A “big band” with concert programs ranging from swing to progressive jazz, the 18-member Yale Jazz Ensemble has appeared at New York’s Village Vanguard to warm up the crowd for the Mel Lewis Jazz Orchestra. The group auditions in the fall and rehearses for two hours each week. In addition to several smaller local concerts, the Yale Jazz Ensemble performs one major concert each semester at Sprague Hall.
Yale Symphony Orchestra
Formed in 1965, the Yale Symphony Orchestra has evolved into a 90-piece undergraduate symphony orchestra that performs seven times each year. Conducted by Maestro Shinik Hahm, the orchestra rehearses twice a week for two and a half hours, performing each program after three or four weeks of rehearsal. Membership in the orchestra is by audition during the fall. Past soloists include Emmanuel Ax, Yo-Yo Ma and Frederica van Stade. The orchestra often tours in the spring, and has recently toured both Korea and eastern Europe.
Here’s president Claudia Stumpf’s inside view of YSO:
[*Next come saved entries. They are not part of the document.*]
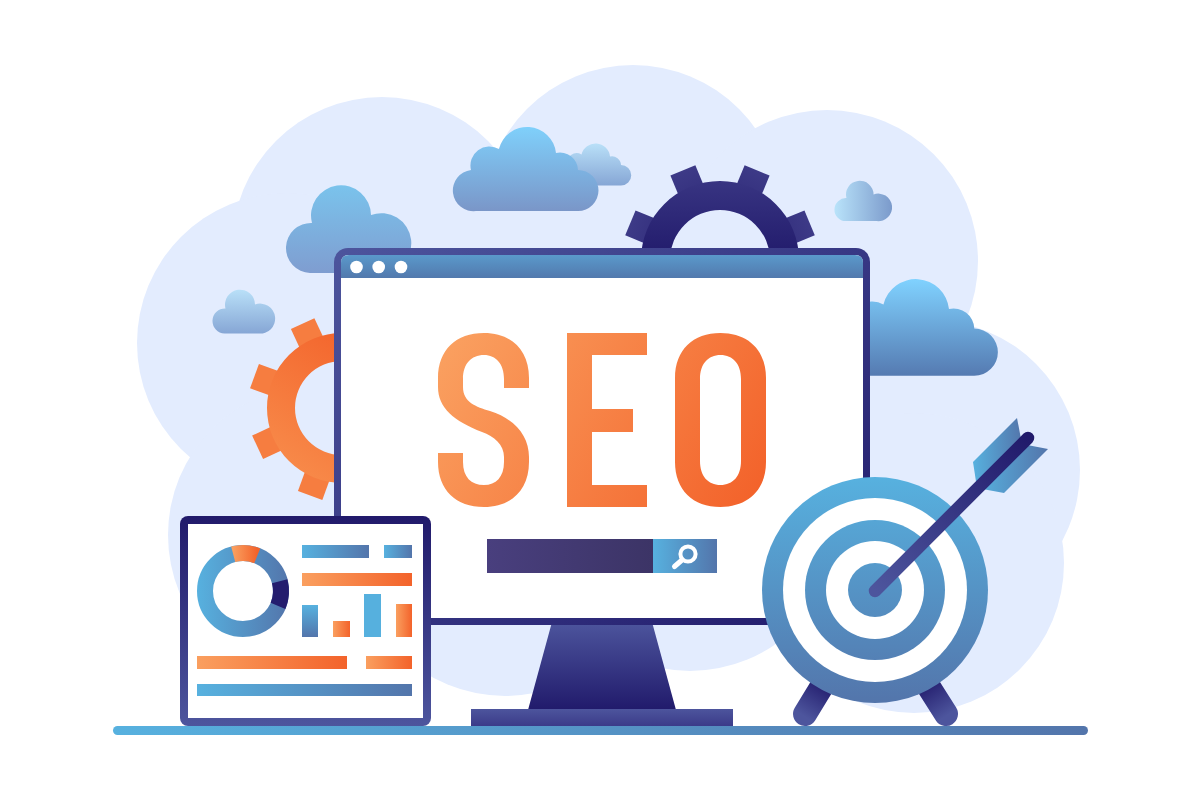
<!DOCTYPE html>
<html lang="en">
<head>
<meta charset="utf-8">
<title>SEO illustration</title>
<style>
:root {
  --white: #ffffff;
  --haze: #e3ecfe;
  --sky: #57b1df;
  --steel: #5375ab;
  --indigo: #4d559d;
  --navy: #211a6b;
  --peach: #fa9f5f;
  --orange: #f3632b;
}
html, body { margin: 0; overflow: hidden; background: var(--white); }
svg { display: block; width: 1200px; height: 800px; }
.haze { fill: var(--haze); }
.white { fill: var(--white); }
.sky-stop { stop-color: var(--sky); }
.steel-stop { stop-color: var(--steel); }
.indigo-stop { stop-color: var(--indigo); }
.navy-stop { stop-color: var(--navy); }
.peach-stop { stop-color: var(--peach); }
.orange-stop { stop-color: var(--orange); }
</style>
</head>
<body>
<svg viewBox="0 0 1200 800" role="img" aria-label="SEO: computer monitor with search bar, analytics panel, gears, clouds and a target with an arrow">
  <defs>
    <linearGradient id="blue-across"><stop class="sky-stop"/><stop offset="1" class="steel-stop"/></linearGradient>
    <linearGradient id="blue-down" x2="0" y2="1"><stop class="sky-stop"/><stop offset="1" class="steel-stop"/></linearGradient>
    <linearGradient id="blue-target" gradientUnits="userSpaceOnUse" x1="875" y1="477" x2="875" y2="703"><stop class="sky-stop"/><stop offset="1" class="steel-stop"/></linearGradient>
    <linearGradient id="blue-donut" gradientUnits="userSpaceOnUse" x1="197" y1="591" x2="289" y2="591"><stop class="sky-stop"/><stop offset="1" class="steel-stop"/></linearGradient>
    <linearGradient id="bar-down" x2="0" y2="1"><stop stop-color="#5a99cb"/><stop offset="1" stop-color="#5279ad"/></linearGradient>
    <linearGradient id="orange-across"><stop class="peach-stop"/><stop offset="1" class="orange-stop"/></linearGradient>
    <linearGradient id="orange-letters" gradientUnits="userSpaceOnUse" x1="460" y1="330" x2="745" y2="510"><stop class="peach-stop"/><stop offset="1" class="orange-stop"/></linearGradient>
    <linearGradient id="orange-gear" gradientUnits="userSpaceOnUse" x1="-70" y1="60" x2="20" y2="-75"><stop stop-color="#f88c4b"/><stop offset="1" class="orange-stop"/></linearGradient>
    <linearGradient id="navy-gear" gradientUnits="userSpaceOnUse" x1="0" y1="-97" x2="0" y2="0"><stop stop-color="#3d3a87"/><stop offset="1" class="navy-stop"/></linearGradient>
    <linearGradient id="navy-down" x2="0" y2="1"><stop class="indigo-stop"/><stop offset="1" class="navy-stop"/></linearGradient>
    <linearGradient id="base-down" x2="0" y2="1"><stop class="indigo-stop"/><stop offset="1" stop-color="#3a3988"/></linearGradient>
    <linearGradient id="frame-tone" x2="1" y2="1"><stop class="indigo-stop"/><stop offset="1" class="navy-stop"/></linearGradient>
    <linearGradient id="panel-frame" x2="0" y2="1"><stop class="navy-stop"/><stop offset="1" class="indigo-stop"/></linearGradient>
    <linearGradient id="shaft-tone" gradientUnits="userSpaceOnUse" x1="875" y1="590" x2="1028" y2="438"><stop class="indigo-stop"/><stop offset="1" class="navy-stop"/></linearGradient>
    <linearGradient id="leg-left" gradientUnits="userSpaceOnUse" x1="804" y1="716" x2="826" y2="682"><stop class="indigo-stop"/><stop offset="1" class="navy-stop"/></linearGradient>
    <linearGradient id="leg-right" gradientUnits="userSpaceOnUse" x1="946" y1="716" x2="924" y2="682"><stop class="indigo-stop"/><stop offset="1" class="navy-stop"/></linearGradient>
    <linearGradient id="field-tone"><stop stop-color="#493f7e"/><stop offset="1" stop-color="#3c3466"/></linearGradient>
    <linearGradient id="cloud-bright" x2="0" y2="1"><stop stop-color="#7fd0fb"/><stop offset="1" stop-color="#7a96c8"/></linearGradient>
    <linearGradient id="cloud-mid" x2="0" y2="1"><stop stop-color="#7ac3ec"/><stop offset="1" stop-color="#7f9dd0"/></linearGradient>
    <linearGradient id="cloud-soft" x2="0" y2="1"><stop stop-color="#b9e0f8"/><stop offset="1" stop-color="#86a6d5"/></linearGradient>
    <linearGradient id="cloud-side"><stop stop-color="#b9e3fa"/><stop offset="1" stop-color="#7b9acb"/></linearGradient>
    <linearGradient id="cloud-right" x2="0" y2="1"><stop stop-color="#80d2ff"/><stop offset="1" stop-color="#557ab1"/></linearGradient>

    <path id="cloud-wide" d="M20 85A20.5 20.5 0 0 1 15 44A19 19 0 0 1 43 23A29 29 0 0 1 100 27A18 18 0 0 1 122 44A20.5 20.5 0 0 1 122 85Z"/>
    <path id="cloud-round" d="M25 85A25 25 0 0 1 27 35A30 30 0 1 1 86 27A30 30 0 1 1 93 85Z"/>

    <rect id="tooth" x="-13.5" y="-97" width="27" height="26"/>
    <g id="half-gear">
      <use href="#tooth" transform="rotate(-67.5)"/>
      <use href="#tooth" transform="rotate(-22.5)"/>
      <use href="#tooth" transform="rotate(22.5)"/>
      <use href="#tooth" transform="rotate(67.5)"/>
    </g>
  </defs>

  <g id="backdrop" class="haze">
    <circle cx="382" cy="247" r="150"/>
    <circle cx="633" cy="215" r="150"/>
    <circle cx="827" cy="261" r="151"/>
    <circle cx="287" cy="343" r="150"/>
    <circle cx="318" cy="535" r="150"/>
    <circle cx="930" cy="470" r="150"/>
    <circle cx="914" cy="563" r="150"/>
    <circle cx="690" cy="521" r="150"/>
    <circle cx="505" cy="546" r="150"/>
    <rect x="300" y="220" width="600" height="340"/>
  </g>

  <g id="clouds">
    <use href="#cloud-wide" fill="url(#cloud-soft)" transform="translate(560 143) scale(.5)"/>
    <use href="#cloud-wide" fill="url(#cloud-bright)" transform="translate(456 126)"/>
    <use href="#cloud-round" fill="url(#cloud-mid)" transform="translate(285 188)"/>
    <use href="#cloud-round" fill="url(#cloud-soft)" transform="translate(212 291) scale(.5)"/>
    <use href="#cloud-round" fill="url(#cloud-side)" transform="translate(834 182) scale(.46)"/>
    <use href="#cloud-wide" fill="url(#cloud-right)" transform="translate(834 278) scale(1.15)"/>
  </g>

  <g id="gear-navy" transform="translate(720 260)" fill="url(#navy-gear)">
    <use href="#half-gear"/>
    <path fill-rule="evenodd" d="M-79 0A79 79 0 0 1 79 0A79 79 0 0 1-79 0ZM-50 0A50 50 0 0 0 50 0A50 50 0 0 0-50 0Z"/>
  </g>

  <g id="gear-orange" transform="translate(342 408)" fill="url(#orange-gear)">
    <g transform="rotate(-92.5) scale(.96)"><use href="#half-gear" fill="#f67d40"/></g>
    <path fill-rule="evenodd" d="M-75 0A75 75 0 0 1 75 0A75 75 0 0 1-75 0ZM-47 0A47 47 0 0 0 47 0A47 47 0 0 0-47 0Z"/>
  </g>

  <g id="monitor">
    <polygon points="552,622 652,622 676,710 528,710" fill="url(#navy-down)"/>
    <rect x="471" y="709" width="262" height="18" fill="url(#base-down)"/>
    <rect x="334" y="248" width="536" height="377" rx="14" fill="url(#frame-tone)"/>
    <rect x="341" y="255" width="522" height="363" rx="7" class="white"/>
    <path d="M341 278V263Q341 255 349 255H855Q863 255 863 263V278Z" fill="url(#bar-down)"/>
    <g id="window-buttons" class="white">
      <circle cx="356.5" cy="267" r="6.3"/>
      <circle cx="378.7" cy="267" r="6.3"/>
      <circle cx="401" cy="267" r="6.3"/>
    </g>
  </g>

  <g id="headline" role="img" aria-label="SEO" fill="url(#orange-letters)">
    <path d="M529 388H504V379C504 364 496 355 484 355C471 355 463 364 463 379V387C463 402 476 407 490 411C515 419 529 436 529 457V462C529 490 511 507 484 507C456 507 438 490 438 462V453H463V462C463 477 471 485 484 485C496 485 504 477 504 462V457C504 445 494 436 482 432C454 421 438 408 438 387V378C438 350 456 333 484 333C511 333 529 350 529 378Z"/>
    <polygon points="567,333 647,333 647,355 592,355 592,409 633,409 633,432 592,432 592,485 647,485 647,507 567,507"/>
    <path fill-rule="evenodd" d="M675 378C675 350 693 333 720.5 333S766 350 766 378V462C766 490 748 507 720.5 507S675 490 675 462ZM700 379V461C700 476 708 485 720.5 485S741 476 741 461V379C741 364 733 355 720.5 355S700 364 700 379Z"/>
  </g>

  <g id="search-bar">
    <rect x="487" y="539" width="166" height="34" fill="url(#field-tone)"/>
    <rect x="653" y="539" width="64" height="34" fill="url(#blue-across)"/>
    <g fill="none" stroke="#fff" stroke-linecap="round">
      <circle cx="688" cy="554" r="7.6" stroke-width="4"/>
      <line x1="682" y1="560" x2="674.5" y2="566.5" stroke-width="5"/>
    </g>
  </g>

  <g id="analytics-panel">
    <rect x="180" y="516" width="251" height="210" rx="8" fill="url(#panel-frame)"/>
    <rect x="188" y="524" width="235" height="194" class="white"/>
    <g id="donut" fill="none" stroke-width="16">
      <circle cx="243" cy="591" r="38" stroke="url(#blue-donut)"/>
      <path d="M233.2 554.3A38 38 0 0 1 257.2 555.8" stroke="url(#orange-across)"/>
      <path d="M279.7 581.2A38 38 0 0 1 278 605.8" stroke="#241d6e"/>
    </g>
    <g fill="url(#blue-across)">
      <rect x="302" y="545" width="67" height="13"/>
      <rect x="384" y="545" width="28" height="13"/>
      <rect x="197" y="684" width="215" height="12"/>
    </g>
    <g fill="url(#orange-across)">
      <rect x="302" y="573" width="110" height="13"/>
      <rect x="197" y="656" width="150" height="13"/>
      <rect x="366" y="656" width="46" height="13"/>
      <rect x="333" y="621" width="17" height="16"/>
      <rect x="396" y="604" width="16" height="33"/>
    </g>
    <rect x="302" y="605" width="16" height="32" fill="url(#blue-down)"/>
    <rect x="364" y="594" width="17" height="43" fill="#56b0de"/>
  </g>

  <g id="target">
    <g stroke-width="24" stroke-linecap="round">
      <line x1="830" y1="673" x2="805" y2="714" stroke="url(#leg-left)"/>
      <line x1="920" y1="673" x2="946" y2="714" stroke="url(#leg-right)"/>
    </g>
    <g fill="url(#blue-target)">
      <circle cx="875" cy="590" r="113"/>
      <circle cx="875" cy="590" r="92" class="white"/>
      <circle cx="875" cy="590" r="70"/>
      <circle cx="875" cy="590" r="49" class="white"/>
      <circle cx="875" cy="590" r="27"/>
    </g>
  </g>

  <g id="arrow">
    <polygon points="973,462 1017,418 1022,444 977,488" fill="url(#blue-across)"/>
    <polygon points="977,488 1004,493 1048,449 1022,444" fill="url(#blue-across)"/>
    <line x1="875" y1="591" x2="1028" y2="438" stroke="url(#shaft-tone)" stroke-width="12.5" stroke-linecap="round"/>
  </g>

  <rect id="ground" x="113" y="726" width="975" height="9" rx="4.5" fill="url(#blue-across)"/>
</svg>
</body>
</html>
“Rehearsals end at 6:30 p.m., at which point the orchestra gathers to have dinner together. These dinners, combined with an extraordinary number of informal social gatherings and parties after each concert, create an awesome sense of community. YSO is an orchestra that plays at a very high level and demands discipline and focus. However, it is also an orchestra that is a social world. After all, the orchestra that parties together plays together!”
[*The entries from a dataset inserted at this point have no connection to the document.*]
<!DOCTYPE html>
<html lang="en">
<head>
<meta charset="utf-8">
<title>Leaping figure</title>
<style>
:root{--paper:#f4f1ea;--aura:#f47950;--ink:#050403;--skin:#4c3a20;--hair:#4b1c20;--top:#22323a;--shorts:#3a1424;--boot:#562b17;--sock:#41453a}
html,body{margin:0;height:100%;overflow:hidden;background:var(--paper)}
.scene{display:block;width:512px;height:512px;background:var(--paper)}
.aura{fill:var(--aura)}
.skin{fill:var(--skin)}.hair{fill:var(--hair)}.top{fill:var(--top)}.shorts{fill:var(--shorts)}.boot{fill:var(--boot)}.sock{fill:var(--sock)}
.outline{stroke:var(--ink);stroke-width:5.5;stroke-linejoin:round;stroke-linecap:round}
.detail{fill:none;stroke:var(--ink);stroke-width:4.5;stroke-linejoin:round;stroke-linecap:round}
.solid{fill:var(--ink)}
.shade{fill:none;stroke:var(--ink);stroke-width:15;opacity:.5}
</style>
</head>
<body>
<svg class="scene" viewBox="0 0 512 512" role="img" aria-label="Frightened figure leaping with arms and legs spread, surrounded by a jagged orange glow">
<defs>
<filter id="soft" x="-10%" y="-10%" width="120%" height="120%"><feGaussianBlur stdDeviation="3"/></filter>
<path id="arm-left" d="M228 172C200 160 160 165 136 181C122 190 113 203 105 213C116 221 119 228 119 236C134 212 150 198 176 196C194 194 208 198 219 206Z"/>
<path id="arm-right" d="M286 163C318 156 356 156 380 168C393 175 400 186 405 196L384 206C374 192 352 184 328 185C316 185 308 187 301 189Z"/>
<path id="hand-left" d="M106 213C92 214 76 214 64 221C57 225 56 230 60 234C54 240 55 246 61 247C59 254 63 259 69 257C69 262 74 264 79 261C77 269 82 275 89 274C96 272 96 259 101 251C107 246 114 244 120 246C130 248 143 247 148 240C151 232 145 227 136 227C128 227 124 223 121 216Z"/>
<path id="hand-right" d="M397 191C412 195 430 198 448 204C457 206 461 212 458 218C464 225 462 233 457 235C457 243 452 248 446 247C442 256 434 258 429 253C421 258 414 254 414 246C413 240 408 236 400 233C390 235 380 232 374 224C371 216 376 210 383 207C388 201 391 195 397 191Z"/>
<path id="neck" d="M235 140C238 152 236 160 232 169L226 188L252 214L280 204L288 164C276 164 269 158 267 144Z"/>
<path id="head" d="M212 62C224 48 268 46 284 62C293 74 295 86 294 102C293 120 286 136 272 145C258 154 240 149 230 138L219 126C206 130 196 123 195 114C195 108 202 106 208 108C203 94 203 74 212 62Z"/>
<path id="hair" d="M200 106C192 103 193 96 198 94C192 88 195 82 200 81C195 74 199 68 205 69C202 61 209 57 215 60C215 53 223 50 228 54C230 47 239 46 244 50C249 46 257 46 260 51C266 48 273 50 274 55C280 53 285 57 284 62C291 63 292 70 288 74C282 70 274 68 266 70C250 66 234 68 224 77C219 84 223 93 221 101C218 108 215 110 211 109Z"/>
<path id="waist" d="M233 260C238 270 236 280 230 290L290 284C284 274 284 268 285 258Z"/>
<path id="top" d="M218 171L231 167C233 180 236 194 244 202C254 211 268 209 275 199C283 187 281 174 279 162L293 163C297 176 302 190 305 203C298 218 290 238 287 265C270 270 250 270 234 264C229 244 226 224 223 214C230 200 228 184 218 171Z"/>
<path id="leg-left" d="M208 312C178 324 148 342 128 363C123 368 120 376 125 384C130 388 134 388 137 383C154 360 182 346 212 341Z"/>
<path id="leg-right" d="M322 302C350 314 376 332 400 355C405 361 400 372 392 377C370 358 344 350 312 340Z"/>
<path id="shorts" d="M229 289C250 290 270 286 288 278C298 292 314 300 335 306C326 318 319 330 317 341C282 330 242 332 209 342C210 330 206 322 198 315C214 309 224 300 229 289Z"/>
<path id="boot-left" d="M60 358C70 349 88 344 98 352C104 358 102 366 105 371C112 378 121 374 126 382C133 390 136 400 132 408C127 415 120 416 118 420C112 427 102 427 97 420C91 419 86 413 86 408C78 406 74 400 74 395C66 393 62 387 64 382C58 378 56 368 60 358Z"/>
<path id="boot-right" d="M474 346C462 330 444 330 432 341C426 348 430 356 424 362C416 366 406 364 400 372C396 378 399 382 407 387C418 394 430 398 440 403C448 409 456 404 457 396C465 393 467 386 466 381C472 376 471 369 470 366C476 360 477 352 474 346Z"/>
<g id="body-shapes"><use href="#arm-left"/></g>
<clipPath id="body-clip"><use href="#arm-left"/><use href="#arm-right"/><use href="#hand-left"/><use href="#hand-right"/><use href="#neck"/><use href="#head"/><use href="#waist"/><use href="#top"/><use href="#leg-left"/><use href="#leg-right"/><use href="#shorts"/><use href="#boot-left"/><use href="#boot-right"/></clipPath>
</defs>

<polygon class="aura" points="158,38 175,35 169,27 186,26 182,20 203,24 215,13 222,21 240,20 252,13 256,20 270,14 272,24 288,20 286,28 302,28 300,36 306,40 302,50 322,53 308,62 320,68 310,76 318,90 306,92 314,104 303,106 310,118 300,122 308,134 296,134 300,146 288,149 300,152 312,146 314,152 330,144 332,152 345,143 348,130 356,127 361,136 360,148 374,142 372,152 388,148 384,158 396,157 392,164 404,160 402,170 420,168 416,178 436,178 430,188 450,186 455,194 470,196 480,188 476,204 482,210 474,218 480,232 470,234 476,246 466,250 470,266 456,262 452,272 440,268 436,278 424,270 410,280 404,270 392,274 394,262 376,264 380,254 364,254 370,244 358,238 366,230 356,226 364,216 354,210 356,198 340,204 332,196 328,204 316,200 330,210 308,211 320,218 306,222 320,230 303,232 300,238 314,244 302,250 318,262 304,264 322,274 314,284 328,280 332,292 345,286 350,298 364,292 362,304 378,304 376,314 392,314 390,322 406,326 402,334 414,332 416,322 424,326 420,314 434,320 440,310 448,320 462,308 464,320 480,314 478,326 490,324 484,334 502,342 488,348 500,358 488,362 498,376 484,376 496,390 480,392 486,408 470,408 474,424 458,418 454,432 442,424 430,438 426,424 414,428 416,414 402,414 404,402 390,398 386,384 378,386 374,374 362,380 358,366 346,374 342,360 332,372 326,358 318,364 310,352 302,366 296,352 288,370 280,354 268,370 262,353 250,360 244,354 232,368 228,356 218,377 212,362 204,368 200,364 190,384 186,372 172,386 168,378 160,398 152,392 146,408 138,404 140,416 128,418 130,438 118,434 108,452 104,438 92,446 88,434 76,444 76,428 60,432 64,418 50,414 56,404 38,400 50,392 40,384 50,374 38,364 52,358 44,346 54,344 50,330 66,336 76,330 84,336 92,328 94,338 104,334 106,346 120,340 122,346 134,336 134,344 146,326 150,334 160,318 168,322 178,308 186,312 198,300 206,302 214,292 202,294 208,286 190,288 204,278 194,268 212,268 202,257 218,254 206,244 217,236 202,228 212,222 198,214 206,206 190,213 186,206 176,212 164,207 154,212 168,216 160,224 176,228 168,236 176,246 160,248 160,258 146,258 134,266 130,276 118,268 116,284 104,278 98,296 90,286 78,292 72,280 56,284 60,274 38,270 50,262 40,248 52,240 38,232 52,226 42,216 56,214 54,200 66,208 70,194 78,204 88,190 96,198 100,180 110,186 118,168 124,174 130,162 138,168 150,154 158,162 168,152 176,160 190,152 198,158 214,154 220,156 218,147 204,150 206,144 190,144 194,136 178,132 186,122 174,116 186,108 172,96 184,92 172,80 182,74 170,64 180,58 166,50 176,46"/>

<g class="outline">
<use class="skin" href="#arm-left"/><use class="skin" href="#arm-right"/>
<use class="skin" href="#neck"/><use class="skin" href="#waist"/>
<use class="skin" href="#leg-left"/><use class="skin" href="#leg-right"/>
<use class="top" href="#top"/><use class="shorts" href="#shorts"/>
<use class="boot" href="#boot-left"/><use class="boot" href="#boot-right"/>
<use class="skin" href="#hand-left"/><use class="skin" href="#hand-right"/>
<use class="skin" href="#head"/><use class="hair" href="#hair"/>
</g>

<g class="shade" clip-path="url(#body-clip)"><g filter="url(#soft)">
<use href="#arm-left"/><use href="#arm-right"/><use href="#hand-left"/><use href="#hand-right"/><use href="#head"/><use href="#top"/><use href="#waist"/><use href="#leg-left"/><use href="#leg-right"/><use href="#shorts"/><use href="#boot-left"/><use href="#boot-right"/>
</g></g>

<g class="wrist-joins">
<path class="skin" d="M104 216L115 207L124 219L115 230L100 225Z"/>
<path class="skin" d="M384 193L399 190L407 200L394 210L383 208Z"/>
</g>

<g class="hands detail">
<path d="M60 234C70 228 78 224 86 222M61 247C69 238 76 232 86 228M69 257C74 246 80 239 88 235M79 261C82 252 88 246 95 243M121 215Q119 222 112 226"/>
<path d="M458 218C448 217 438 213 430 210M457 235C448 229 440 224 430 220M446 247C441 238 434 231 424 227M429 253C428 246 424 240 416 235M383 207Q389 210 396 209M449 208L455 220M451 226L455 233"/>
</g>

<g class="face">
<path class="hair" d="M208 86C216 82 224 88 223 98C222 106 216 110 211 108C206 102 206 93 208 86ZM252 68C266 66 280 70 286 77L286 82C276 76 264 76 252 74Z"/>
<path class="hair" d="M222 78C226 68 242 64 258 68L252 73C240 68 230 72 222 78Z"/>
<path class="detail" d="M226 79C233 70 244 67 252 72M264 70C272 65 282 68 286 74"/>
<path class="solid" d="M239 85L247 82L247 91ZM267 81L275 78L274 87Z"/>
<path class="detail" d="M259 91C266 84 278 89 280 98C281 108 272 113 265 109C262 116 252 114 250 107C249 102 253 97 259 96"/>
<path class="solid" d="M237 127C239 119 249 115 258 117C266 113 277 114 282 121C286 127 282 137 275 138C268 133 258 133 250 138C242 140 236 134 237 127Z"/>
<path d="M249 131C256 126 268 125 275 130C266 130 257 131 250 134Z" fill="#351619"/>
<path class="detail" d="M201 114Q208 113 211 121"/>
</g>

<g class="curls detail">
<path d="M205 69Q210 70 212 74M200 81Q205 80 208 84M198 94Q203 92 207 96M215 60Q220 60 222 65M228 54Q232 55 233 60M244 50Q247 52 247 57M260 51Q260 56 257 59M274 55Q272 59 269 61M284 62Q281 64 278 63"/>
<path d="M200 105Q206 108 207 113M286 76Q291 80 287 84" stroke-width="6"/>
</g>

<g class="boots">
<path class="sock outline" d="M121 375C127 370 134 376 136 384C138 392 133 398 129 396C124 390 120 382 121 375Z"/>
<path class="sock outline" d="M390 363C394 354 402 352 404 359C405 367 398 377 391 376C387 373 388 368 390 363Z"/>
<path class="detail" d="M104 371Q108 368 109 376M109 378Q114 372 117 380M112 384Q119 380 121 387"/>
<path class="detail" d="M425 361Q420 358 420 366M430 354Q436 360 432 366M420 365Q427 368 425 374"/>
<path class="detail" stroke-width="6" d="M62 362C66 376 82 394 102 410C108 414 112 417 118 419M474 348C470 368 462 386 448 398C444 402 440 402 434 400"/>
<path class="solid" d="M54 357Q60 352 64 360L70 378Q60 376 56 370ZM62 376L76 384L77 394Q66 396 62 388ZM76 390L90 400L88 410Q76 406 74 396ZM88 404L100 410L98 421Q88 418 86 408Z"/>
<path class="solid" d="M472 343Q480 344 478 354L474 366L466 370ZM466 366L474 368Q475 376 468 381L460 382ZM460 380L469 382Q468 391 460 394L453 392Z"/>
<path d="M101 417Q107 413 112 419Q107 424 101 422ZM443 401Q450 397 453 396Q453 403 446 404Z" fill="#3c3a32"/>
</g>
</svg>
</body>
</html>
Yale Bach Society Orchestra
Established in the 1950s as an orchestra devoted to the music of Johann Sebastian Bach, the Yale Bach Society Orchestra now often performs music from other composers, too. The 36-member group performs thrice annually. Student conductors lead the group.
Yale Klezmer Band
The Yale Klezmer Band is a group of a dozen students who perform klezmer, Jewish folk and dance music that traces its origins to Eastern Europe. The student-run group, founded in 1992, performs semiannually on campus and numerous times throughout the semester at community gatherings. Auditions are held at the start of the year. Rehearsals are held once weekly.
Residential college orchestras
Several colleges have their own smaller and less-intense orchestral groups, although generally students from any college are welcome to audition. Practices generally are held in the college’s music rooms.
The Pierson Camerata formed in 1994 as a setting for students to play diverse music in relaxed settings. The group auditions each semester and rehearses once a week.
The Berkeley College Orchestra is Yale’s oldest student-run chamber orchestra.
The Jonathan Edwards Chamber Symphony is another laid-back classical music opportunities.
Yale College Composers’ Group
The newest instrumental group at Yale, the Yale College Composers’ Group formed in 2000. The group holds workshops weekly, where members present samples of their work for suggestions, and hosts several concerts each year featuring its members’ music.
Local rock bands
Many students form their own rock bands.
Here the inside view of Michael Scherzer, a member of General Tso and the Tenderbites:
“There is a thriving band scene here infused with diversity, and even though it may take a little detective work and a little patience, playing in a small group on campus is one of the most fun and creatively rewarding things you can do while you’re here. Besides, once you’re in a band, you earn at least two coolness points during your college career.”
Yale awards course credit for free music lessons. Interested students must audition at the Yale School of Music in September. Selected students are matched with music professors and graduate students. To participate, students must have completed or take concurrently Music 210 or 211. Even if a student does not qualify for lessons, he may still take lessons for a fee with the matched instructor.
Small ensembles and more
In addition to the numerous offerings above, many students form their own instrumental groups. Whether you create your own ensemble or join an established organization, there’s a group for everyone at Yale!
–Yale Daily News